On Sunday, a bloody fight erupted between ANC and SACP members in KaNyamazane outside Mbombela. The ANC is now trying to broker peace with its tripartite alliance partner – but the fight has exposed a few ugly divisions.
The fisticuffs disrupted the memorial lecture designed to honour late SACP stalwart Joe Slovo and Mohlala, who was Speaker of the Mbombela municipal council when he was shot dead in 2009.
Six eyewitnesses, one of them a security officer, alleged that KaNyamazane businessman Sifiso Mabuza visited car washes, taverns and the local shopping centre offering young men “R200 notes” to disrupt the lecture.
On Sunday, City Press photographed Mabuza standing in front of a group of stick-wielding young men in ANC T-shirts who were drinking alcohol.
He had earlier arrived at the venue in a white Mercedes-Benz without number plates. He occasionally joined in the anti-SACP chanting.
Mabuza is a director of Chuba Consulting, which has offices in Sandton and Komatipoort.
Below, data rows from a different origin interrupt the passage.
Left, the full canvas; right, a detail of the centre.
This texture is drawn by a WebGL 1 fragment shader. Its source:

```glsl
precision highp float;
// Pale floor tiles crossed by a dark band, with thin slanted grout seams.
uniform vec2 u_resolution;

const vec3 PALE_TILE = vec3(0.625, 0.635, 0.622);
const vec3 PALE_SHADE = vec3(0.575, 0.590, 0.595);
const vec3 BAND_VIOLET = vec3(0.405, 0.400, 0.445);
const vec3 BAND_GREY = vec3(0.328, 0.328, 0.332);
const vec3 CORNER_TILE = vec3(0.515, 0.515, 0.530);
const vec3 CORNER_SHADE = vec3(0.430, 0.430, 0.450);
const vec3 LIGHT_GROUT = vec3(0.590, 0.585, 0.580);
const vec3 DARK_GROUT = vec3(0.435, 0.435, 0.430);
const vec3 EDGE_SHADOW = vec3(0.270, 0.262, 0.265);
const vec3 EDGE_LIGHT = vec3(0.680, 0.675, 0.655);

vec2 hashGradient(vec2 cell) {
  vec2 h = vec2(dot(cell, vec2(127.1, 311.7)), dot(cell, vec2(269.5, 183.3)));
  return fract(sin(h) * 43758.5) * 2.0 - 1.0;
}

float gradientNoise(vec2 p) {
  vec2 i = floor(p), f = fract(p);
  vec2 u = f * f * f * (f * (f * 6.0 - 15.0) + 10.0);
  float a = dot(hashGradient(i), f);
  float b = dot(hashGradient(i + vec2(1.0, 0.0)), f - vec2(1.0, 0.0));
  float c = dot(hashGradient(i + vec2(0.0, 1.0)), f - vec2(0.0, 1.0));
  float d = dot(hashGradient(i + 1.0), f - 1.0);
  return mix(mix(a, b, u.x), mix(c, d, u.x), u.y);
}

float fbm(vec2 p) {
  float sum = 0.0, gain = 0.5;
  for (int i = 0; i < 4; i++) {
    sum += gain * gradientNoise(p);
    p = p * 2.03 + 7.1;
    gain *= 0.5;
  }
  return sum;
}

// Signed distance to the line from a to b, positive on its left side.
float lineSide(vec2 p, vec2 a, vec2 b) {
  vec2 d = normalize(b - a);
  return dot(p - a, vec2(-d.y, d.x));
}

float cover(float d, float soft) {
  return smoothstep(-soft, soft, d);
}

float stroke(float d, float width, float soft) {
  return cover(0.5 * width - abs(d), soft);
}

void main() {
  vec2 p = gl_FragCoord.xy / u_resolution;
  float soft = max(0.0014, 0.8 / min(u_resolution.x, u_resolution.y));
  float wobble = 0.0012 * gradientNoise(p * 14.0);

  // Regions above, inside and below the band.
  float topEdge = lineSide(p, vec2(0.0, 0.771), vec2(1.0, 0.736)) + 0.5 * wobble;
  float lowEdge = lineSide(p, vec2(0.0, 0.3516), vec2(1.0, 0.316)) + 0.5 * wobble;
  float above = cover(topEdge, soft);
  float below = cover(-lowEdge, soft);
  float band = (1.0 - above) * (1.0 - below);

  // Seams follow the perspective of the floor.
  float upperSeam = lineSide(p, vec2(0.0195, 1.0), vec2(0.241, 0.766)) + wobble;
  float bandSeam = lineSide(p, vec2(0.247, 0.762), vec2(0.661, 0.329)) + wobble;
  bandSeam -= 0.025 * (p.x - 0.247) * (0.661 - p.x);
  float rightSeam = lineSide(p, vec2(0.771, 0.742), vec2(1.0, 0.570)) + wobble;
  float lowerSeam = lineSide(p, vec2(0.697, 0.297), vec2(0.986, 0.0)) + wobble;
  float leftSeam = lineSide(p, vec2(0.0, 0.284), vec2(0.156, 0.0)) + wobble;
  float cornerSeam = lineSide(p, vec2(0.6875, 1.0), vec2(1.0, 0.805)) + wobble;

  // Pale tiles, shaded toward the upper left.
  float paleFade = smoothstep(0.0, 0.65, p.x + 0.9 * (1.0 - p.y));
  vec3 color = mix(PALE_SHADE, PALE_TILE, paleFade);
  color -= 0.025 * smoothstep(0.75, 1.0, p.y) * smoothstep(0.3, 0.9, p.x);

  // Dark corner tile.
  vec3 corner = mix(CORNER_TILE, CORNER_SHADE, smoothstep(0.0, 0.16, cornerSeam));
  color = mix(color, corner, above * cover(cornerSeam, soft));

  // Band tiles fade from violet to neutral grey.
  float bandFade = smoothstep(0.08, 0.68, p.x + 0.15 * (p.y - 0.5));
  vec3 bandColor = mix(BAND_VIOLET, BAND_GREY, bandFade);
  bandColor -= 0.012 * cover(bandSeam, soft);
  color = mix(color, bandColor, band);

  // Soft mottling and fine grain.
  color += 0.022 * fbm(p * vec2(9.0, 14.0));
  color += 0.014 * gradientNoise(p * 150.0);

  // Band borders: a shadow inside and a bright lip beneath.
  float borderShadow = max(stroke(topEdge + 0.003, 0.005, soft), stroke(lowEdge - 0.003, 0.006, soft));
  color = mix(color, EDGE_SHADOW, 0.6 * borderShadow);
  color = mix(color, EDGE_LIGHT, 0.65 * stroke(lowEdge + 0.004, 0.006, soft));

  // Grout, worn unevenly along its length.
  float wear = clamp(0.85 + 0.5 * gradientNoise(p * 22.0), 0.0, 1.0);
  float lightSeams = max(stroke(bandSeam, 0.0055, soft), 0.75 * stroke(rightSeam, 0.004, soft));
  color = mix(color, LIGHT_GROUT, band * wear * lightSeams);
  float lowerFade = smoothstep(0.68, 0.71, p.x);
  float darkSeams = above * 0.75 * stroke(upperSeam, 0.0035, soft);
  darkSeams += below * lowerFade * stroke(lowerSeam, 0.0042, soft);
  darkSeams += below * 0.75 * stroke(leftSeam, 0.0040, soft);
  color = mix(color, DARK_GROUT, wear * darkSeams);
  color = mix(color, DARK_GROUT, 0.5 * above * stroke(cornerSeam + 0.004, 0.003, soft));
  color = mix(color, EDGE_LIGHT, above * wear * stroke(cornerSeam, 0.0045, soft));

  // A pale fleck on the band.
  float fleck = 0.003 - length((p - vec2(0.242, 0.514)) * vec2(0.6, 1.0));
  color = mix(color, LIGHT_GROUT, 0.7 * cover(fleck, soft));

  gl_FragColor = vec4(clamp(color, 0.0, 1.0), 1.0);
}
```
He was not available to comment on Friday, and did not return a text message and an email.
Mabuza’s business partner, Adele Melvin, said he could not be reached because he was overseas.
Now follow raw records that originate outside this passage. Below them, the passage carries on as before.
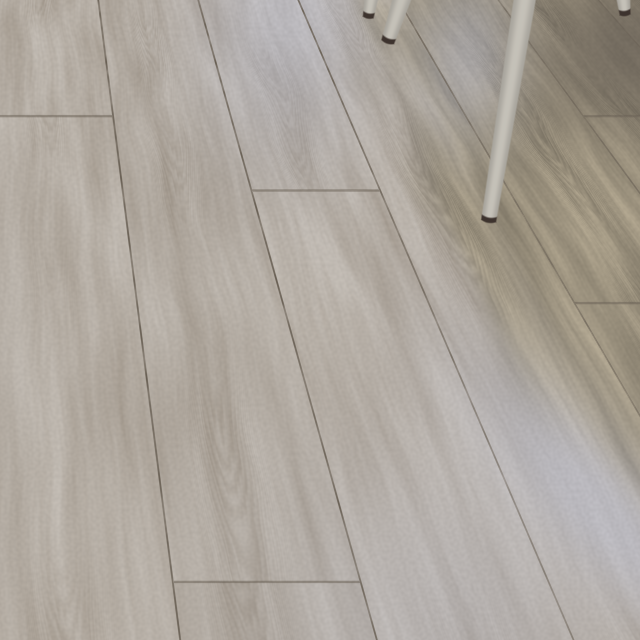
Give the GLSL for this texture, as a three.js fragment shader.

```glsl
varying vec2 vUv;

const float HORIZON = 2.035;       // height of the vanishing point
const float VANISH_X = 0.021;
const float PLANK_WIDTH = 0.151;   // canvas width per unit of depth
const float PLANK_SHIFT = 0.152;
const float PLANK_LENGTH = 0.5;    // in units of inverse depth
const float SEAM_HALF = 0.0003;
const float JOINT_HALF = 0.0007;
const float SOFT = 0.0023;
const float TAU = 6.2832;

const vec3 OAK = vec3(0.735, 0.708, 0.675);
const vec3 GRAIN = vec3(0.55, 0.505, 0.45);
const vec3 SEAM = vec3(0.42, 0.385, 0.34);
const vec3 SHADE = vec3(0.60, 0.56, 0.475);
const vec3 DEEP_SHADE = vec3(0.42, 0.39, 0.35);
const vec3 SKY_SHEEN = vec3(0.735, 0.735, 0.77);
const vec3 LEG = vec3(0.77, 0.755, 0.72);
const vec3 FOOT = vec3(0.24, 0.20, 0.18);

float hash(vec2 p) {
  vec3 q = fract(vec3(p.xyx) * 0.1031);
  q += dot(q, q.yzx + 33.33);
  return fract((q.x + q.y) * q.z);
}

float corner(vec2 cell, vec2 offset) {
  float a = TAU * hash(cell);
  return dot(vec2(cos(a), sin(a)), offset);
}

// Gradient noise, about -0.7 to 0.7
float noise(vec2 p) {
  vec2 i = floor(p), f = p - i;
  vec2 w = f * f * f * (f * (f * 6.0 - 15.0) + 10.0);
  vec2 e = vec2(1.0, 0.0);
  float low = mix(corner(i, f), corner(i + e.xy, f - e.xy), w.x);
  float high = mix(corner(i + e.yx, f - e.yx), corner(i + e.xx, f - e.xx), w.x);
  return mix(low, high, w.y);
}

float glow(vec2 p, vec2 center, vec2 size) {
  vec2 q = (p - center) / size;
  return exp(-dot(q, q));
}

// Staggered position of the end joint in each column
float jointOffset(float column) {
  return 0.346 + 0.2 * column - 0.035 * cos(TAU * (column - 0.65) / 5.0);
}

// Amount of dark grain at plank position (across, along)
float woodGrain(float across, float along, float seed) {
  vec2 shift = vec2(seed * 37.0, seed * 91.0);
  float u = across + 0.06 * noise(vec2(across * 2.0, along * 14.0) + shift);
  float broad = noise(vec2(u * 4.5, along * 8.0) + shift);
  float streak = noise(vec2(u * 13.0, along * 14.0) + shift);
  float fine = noise(vec2(u * 42.0, along * 30.0) + shift);

  // Nested arches along the heart of the plank
  float du = u - mix(0.34, 0.54, hash(vec2(seed * 53.0, 4.0)));
  float field = along - 4.4 * du * du + 0.02 * noise(vec2(u * 9.0, along * 28.0) + shift);
  float heart = exp(-du * du / 0.022);
  float patchy = smoothstep(-0.35, 0.25, noise(vec2(seed * 17.0, along * 11.0)));
  float arches = sin(field * 330.0 + 3.0 * fine) * heart * patchy;
  return 0.24 + 0.52 * broad + 0.36 * streak + 0.17 * fine
       + 0.13 * arches + 0.26 * heart * patchy;
}

// Tapered chair leg with a dark foot
void drawLeg(inout vec3 color, vec2 p, vec2 top, vec2 foot, float radius) {
  vec2 axis = foot - top;
  float len = length(axis);
  vec2 dir = axis / len;
  float along = dot(p - top, dir);
  float side = dot(p - top, vec2(-dir.y, dir.x));
  float r = radius * mix(1.5, 1.0, clamp(along / len, 0.0, 1.0));
  float bulge = 0.25 * side * side / r;
  float d = max(abs(side) - r, along + bulge - len);
  float roundness = 1.0 - 0.14 * smoothstep(0.1, 1.0, abs(side) / r);
  vec3 paint = mix(LEG * roundness, FOOT, smoothstep(len - 0.010, len - 0.006, along + bulge));
  color = mix(color, paint, 1.0 - smoothstep(-0.0015, 0.002, d));
}

void main() {
  vec2 p = vUv;

  // Project the canvas onto the floor
  float depth = HORIZON - p.y;
  float across = (p.x - VANISH_X) / (depth * PLANK_WIDTH) + PLANK_SHIFT;
  float along = 1.0 / depth;
  float column = floor(across);
  float run = (along - jointOffset(column)) / PLANK_LENGTH;
  float seed = hash(vec2(column + 3.0, floor(run) + 11.0));

  // Planks
  float grain = woodGrain(fract(across), along, seed);
  vec3 color = mix(OAK, GRAIN, clamp(grain, -0.1, 0.95) * 0.72);
  color *= 0.985 + 0.03 * seed;

  // Soft reflected light and shade
  float fall = 0.9 - p.y;
  float edge = 0.59 + 0.34 * fall + 0.36 * fall * max(fall, 0.0);
  float drift = 0.13 * noise(vec2(across * 3.0, along * 9.0));
  float shade = smoothstep(-0.06, 0.09, p.x - edge + drift);
  float sheen = 0.9 * glow(p, vec2(0.45, 0.97), vec2(0.14, 0.21))
              + 0.85 * glow(p, vec2(edge - 0.06, 0.2), vec2(0.11, 0.26))
              + 0.5 * glow(p, vec2(0.72, 0.04), vec2(0.28, 0.30));
  vec3 shaded = SHADE * (1.09 - 0.42 * grain);
  color = mix(color, shaded, 0.88 * shade);
  color = mix(color, DEEP_SHADE, 0.8 * glow(p, vec2(0.98, 0.93), vec2(0.17, 0.13)));
  vec3 cool = SKY_SHEEN * (1.01 - 0.08 * grain);
  color = mix(color, cool, 0.8 * min(sheen, 1.0));
  color = mix(color, cool * 0.93, 0.65 * glow(p, vec2(0.73, 0.91), vec2(0.08, 0.13)));
  color = mix(color, OAK * 0.98, 0.5 * glow(p, vec2(0.0, 0.45), vec2(0.05, 0.35)));

  // Long seams and end joints, broken up by wear
  float seamDist = abs(across - floor(across + 0.5)) * depth * PLANK_WIDTH;
  float jointDist = abs(run - floor(run + 0.5)) * PLANK_LENGTH * depth * depth;
  float seam = 1.0 - smoothstep(SEAM_HALF, SEAM_HALF + SOFT, seamDist);
  float joint = 1.0 - smoothstep(JOINT_HALF, JOINT_HALF + SOFT, jointDist);
  float seamId = floor(across + 0.5);
  float wear = 0.82 + 0.5 * noise(vec2(seamId * 7.3, along * 90.0));
  wear *= 1.0 - 0.35 * smoothstep(0.45, 0.85, p.x);
  color = mix(color, SEAM, max(seam * wear, 0.55 * joint));

  // Fine speckle
  color *= 1.0 + 0.04 * noise(p * 170.0);

  // Chair legs
  drawLeg(color, p, vec2(0.823, 1.02), vec2(0.763, 0.652), 0.0115);
  drawLeg(color, p, vec2(0.634, 1.02), vec2(0.605, 0.932), 0.010);
  drawLeg(color, p, vec2(0.583, 1.02), vec2(0.575, 0.971), 0.008);
  drawLeg(color, p, vec2(0.972, 1.02), vec2(0.977, 0.975), 0.008);

  gl_FragColor = vec4(color, 1.0);
}
```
Mohlala – whose killer or killers have not been caught – was murdered while he was in the process of exposing massive tender corruption related to Mbombela’s R1.2?billion 2010 World Cup stadium.
The SACP, supported by a faction of the ANC in Mpumalanga’s Ehlanzeni region, has adopted Mohlala as a symbol of its anti-corruption campaign.
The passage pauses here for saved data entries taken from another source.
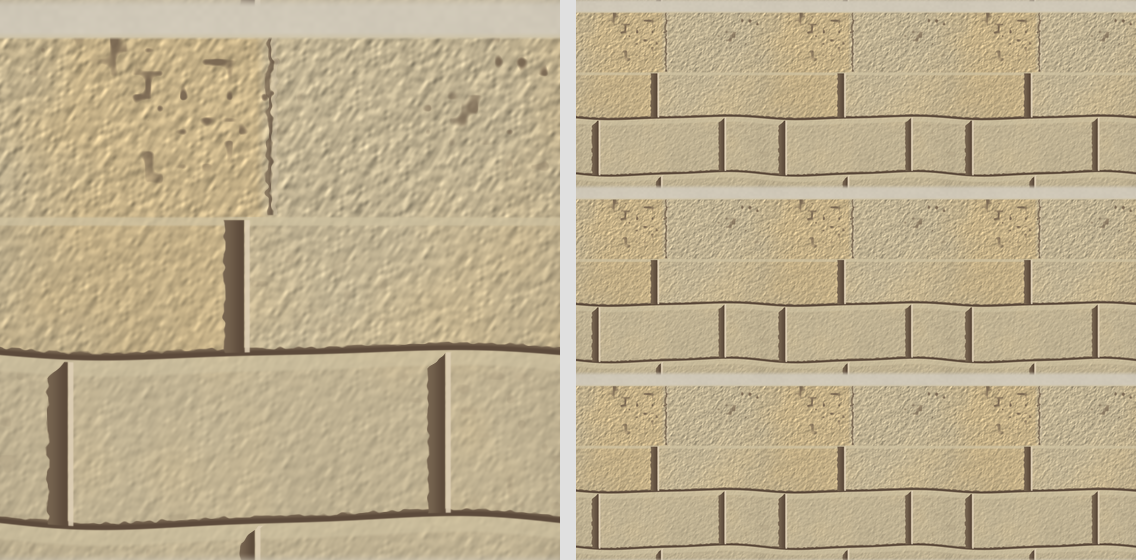
Left, the tile; right, the same tile 3 across and 3 down.
Give the GLSL for this texture, as a Shadertoy shader.

```glsl
// Sunlit ashlar wall: a pale ledge, a rough cracked course and smoother bevelled
// courses below, parted by shadowed joints. Relief comes from sheared wrapping
// noise; joints and beds are smooth bands, and everything tiles on the unit square.

const float TAU = 6.2831853;
const vec3 WARM_STONE = vec3(0.76, 0.68, 0.52);
const vec3 GREY_STONE = vec3(0.755, 0.70, 0.575);
const vec3 BEVEL_LIGHT = vec3(0.81, 0.76, 0.63);
const vec3 EDGE_LIGHT = vec3(0.87, 0.81, 0.71);
const vec3 LEDGE = vec3(0.82, 0.79, 0.725);
const vec3 SHADOW = vec3(0.36, 0.29, 0.23);
const vec3 SOFT_SHADOW = vec3(0.46, 0.39, 0.31);

float hash(vec2 p) {
    return fract(sin(dot(p, vec2(127.1, 311.7))) * 43758.5453);
}

// Value noise that repeats after a whole number of cells
float noise(vec2 p, float period) {
    vec2 i = floor(p), f = fract(p);
    f = f * f * (3.0 - 2.0 * f);
    vec2 a = mod(i, period), b = mod(i + 1.0, period);
    return mix(mix(hash(a), hash(vec2(b.x, a.y)), f.x),
               mix(hash(vec2(a.x, b.y)), hash(b), f.x), f.y);
}

float wrapNoise(vec2 uv, float cells) {
    return noise(uv * cells, cells);
}

// Whole-number shear leans the grain while keeping it periodic
float grainHeight(vec2 uv) {
    vec2 q = vec2(3.0 * uv.x - 2.0 * uv.y, uv.x + 2.0 * uv.y);
    return 0.6 * noise(q * 22.0, 22.0) + 0.4 * noise(q * 45.0, 45.0);
}

float band(float v, float lo, float hi, float soft) {
    return smoothstep(lo - soft, lo + soft, v) - smoothstep(hi - soft, hi + soft, v);
}

// Upright joint: centre, half width, bottom, top
vec3 addJoint(vec3 col, vec2 p, vec4 j, float ragged, float soft) {
    float d = fract(p.x - j.x + 0.5) - 0.5;
    float inside = band(p.y, j.z, j.w, soft);
    float crack = 1.0 - step(0.01, j.y);
    float slant = (1.0 - crack) * (1.0 - step(0.5, j.w)) * max(0.0, p.y - j.w + 0.03);
    float left = -j.y + slant + ragged * (0.007 + 0.004 * crack);
    float right = max(left, j.y + ragged * 0.009 * crack);
    vec3 shade = mix(SOFT_SHADOW, SHADOW, smoothstep(-j.y, j.y, d));
    col = mix(col, shade, inside * band(d, left, right, soft) * (1.0 - 0.25 * crack));
    float lit = band(d, right + 0.001, right + 0.010, soft);
    return mix(col, EDGE_LIGHT, inside * lit * (0.9 - 0.6 * crack));
}

// Bed between courses: ragged shadow with a lit bevel below it
vec3 addBed(vec3 col, float y, float level, float ragged, float soft) {
    col = mix(col, BEVEL_LIGHT, 0.6 * band(y, level - 0.034, level, 0.004));
    float upper = level + 0.007 + ragged * 0.006;
    vec3 shade = mix(SHADOW, SOFT_SHADOW, smoothstep(level, level + 0.008, y));
    return mix(col, shade, band(y, level - 0.006, upper, soft));
}

void mainImage(out vec4 fragColor, in vec2 fragCoord) {
    vec2 uv = fragCoord / iResolution.xy;
    float soft = max(0.002, 1.0 / iResolution.y);
    float y = uv.y > 0.97 ? uv.y - 1.0 : uv.y;

    // Lower courses sag gently along their length
    float sag = 0.011 * (1.0 - smoothstep(0.25, 0.6, y));
    vec2 p = vec2(uv.x, y + sag * (sin(TAU * uv.x) + 0.3 * sin(2.0 * TAU * uv.x)));
    float ragged = wrapNoise(uv, 90.0) - 0.5;

    // Stone tint: each block warms toward its right end
    float upperCourse = smoothstep(0.368, 0.378, p.y);
    float along = fract(uv.x - mix(0.418, 0.481, step(0.612, p.y)));
    float warmth = upperCourse * smoothstep(0.25, 0.8, along)
                 * (1.0 - smoothstep(0.97, 1.0, along));
    float mottle = 0.6 * wrapNoise(uv, 5.0) + 0.4 * wrapNoise(uv, 13.0) - 0.5;
    vec3 col = mix(GREY_STONE, WARM_STONE, clamp(warmth + mottle * 0.9, 0.0, 1.0));
    col *= 1.0 + 0.07 * mottle;

    // Relief lit from the upper left, roughest in the top course
    float rough = mix(0.42, 0.75, upperCourse);
    float topCourse = smoothstep(0.608, 0.616, p.y);
    rough = mix(rough, 1.0, topCourse);
    float relief = grainHeight(uv) - grainHeight(uv + vec2(-0.004, 0.004));
    col *= 1.0 + rough * (0.55 * relief + 0.07 * ragged);

    // Weathered pits gather in patches
    float patches = smoothstep(0.42, 0.68, wrapNoise(uv + 0.37, 6.0));
    float pits = smoothstep(0.74, 0.92, noise(uv * vec2(48.0, 48.0) + 7.3, 48.0));
    col = mix(col, SOFT_SHADOW, pits * patches * (0.8 * topCourse + 0.12));

    // Beds and the lit lip under the rough course
    col = mix(col, BEVEL_LIGHT, 0.75 * band(p.y, 0.597, 0.612, 0.003));
    for (int i = 0; i < 2; i++)
        col = addBed(col, p.y, 0.072 + 0.300 * float(i), ragged, soft);

    // Upright joints
    vec4 joints[5] = vec4[5](
        vec4(0.481, 0.004, 0.616, 0.940), vec4(0.418, 0.018, 0.372, 0.607),
        vec4(0.103, 0.018, 0.072, 0.362), vec4(0.780, 0.015, 0.072, 0.362),
        vec4(0.442, 0.013, -0.200, 0.062));
    for (int i = 0; i < 5; i++)
        col = addJoint(col, p, joints[i], ragged, soft);

    // Smooth pale ledge, softened where it meets the lowest course
    float ledge = smoothstep(0.928, 0.935, y) + 1.0 - smoothstep(-0.014, 0.014, y);
    vec3 ledgeCol = LEDGE * (1.0 + 0.05 * mottle + 0.02 * ragged);
    ledgeCol = mix(ledgeCol, BEVEL_LIGHT, 0.6 * band(y, 0.92, 0.938, 0.006));
    fragColor = vec4(mix(col, ledgeCol, ledge), 1.0);
}
```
ANC members in the region who support the SACP are opposed to Premier David Mabuza’s leadership. Bonakele Majuba, the SACP’s secretary in Mpumalanga, told City Press: “[The ANC in the Ehlanzeni region] has shown it doesn’t want anything to do with Jimmy Mohlala.
“It looks like Mohlala’s death is their nemesis and that gives rise to question marks.”
Majuba said the party wanted national police commissioner Riah Phiyega to “speed up” her investigation into political killings in the province, including Mohlala’s murder.
ANC insiders in the region told City Press the SACP’s decision to honour Mohlala in its lecture was viewed as a provocation against Premier Mabuza.
The ANC hardened its stance when it realised that Mathews Phosa, former Mpumalanga premier and ANC treasurer-general, was billed to speak, said several senior party members.
The ANC argued that Phosa was neither an ANC member nor a leader of any ANC structures.
Phosa and Majuba have been openly scathing of Premier Mabuza’s leadership.
But Phosa and the premier’s relationship is in tatters after the former submitted a document to Luthuli House in November last year implying that Mabuza could have been an apartheid spy.
The premier this week announced that he had laid a criminal charge against Phosa, a man he considered his “father” and “brother”.
Lucky Ndinisa, the ANC’s secretary in Mpumalanga, said he had berated Ehlanzeni leaders for Sunday’s disruption.
“I spoke to the regional secretary [Phazamisa Mathe] and told him the leadership could have done better than to let things get out of control in our presence,” said Ndinisa.
He said the provincial executive committee would convene a special meeting at which the ANC and SACP leaders in Ehlanzeni could iron out their differences.
Ndinisa also urged “caution” for “comrades who behave as if there is an ANC decision on Comrade Jimmy when his name is raised”.
“This is still a criminal matter that we want to treat with sensitivity and care,” he said.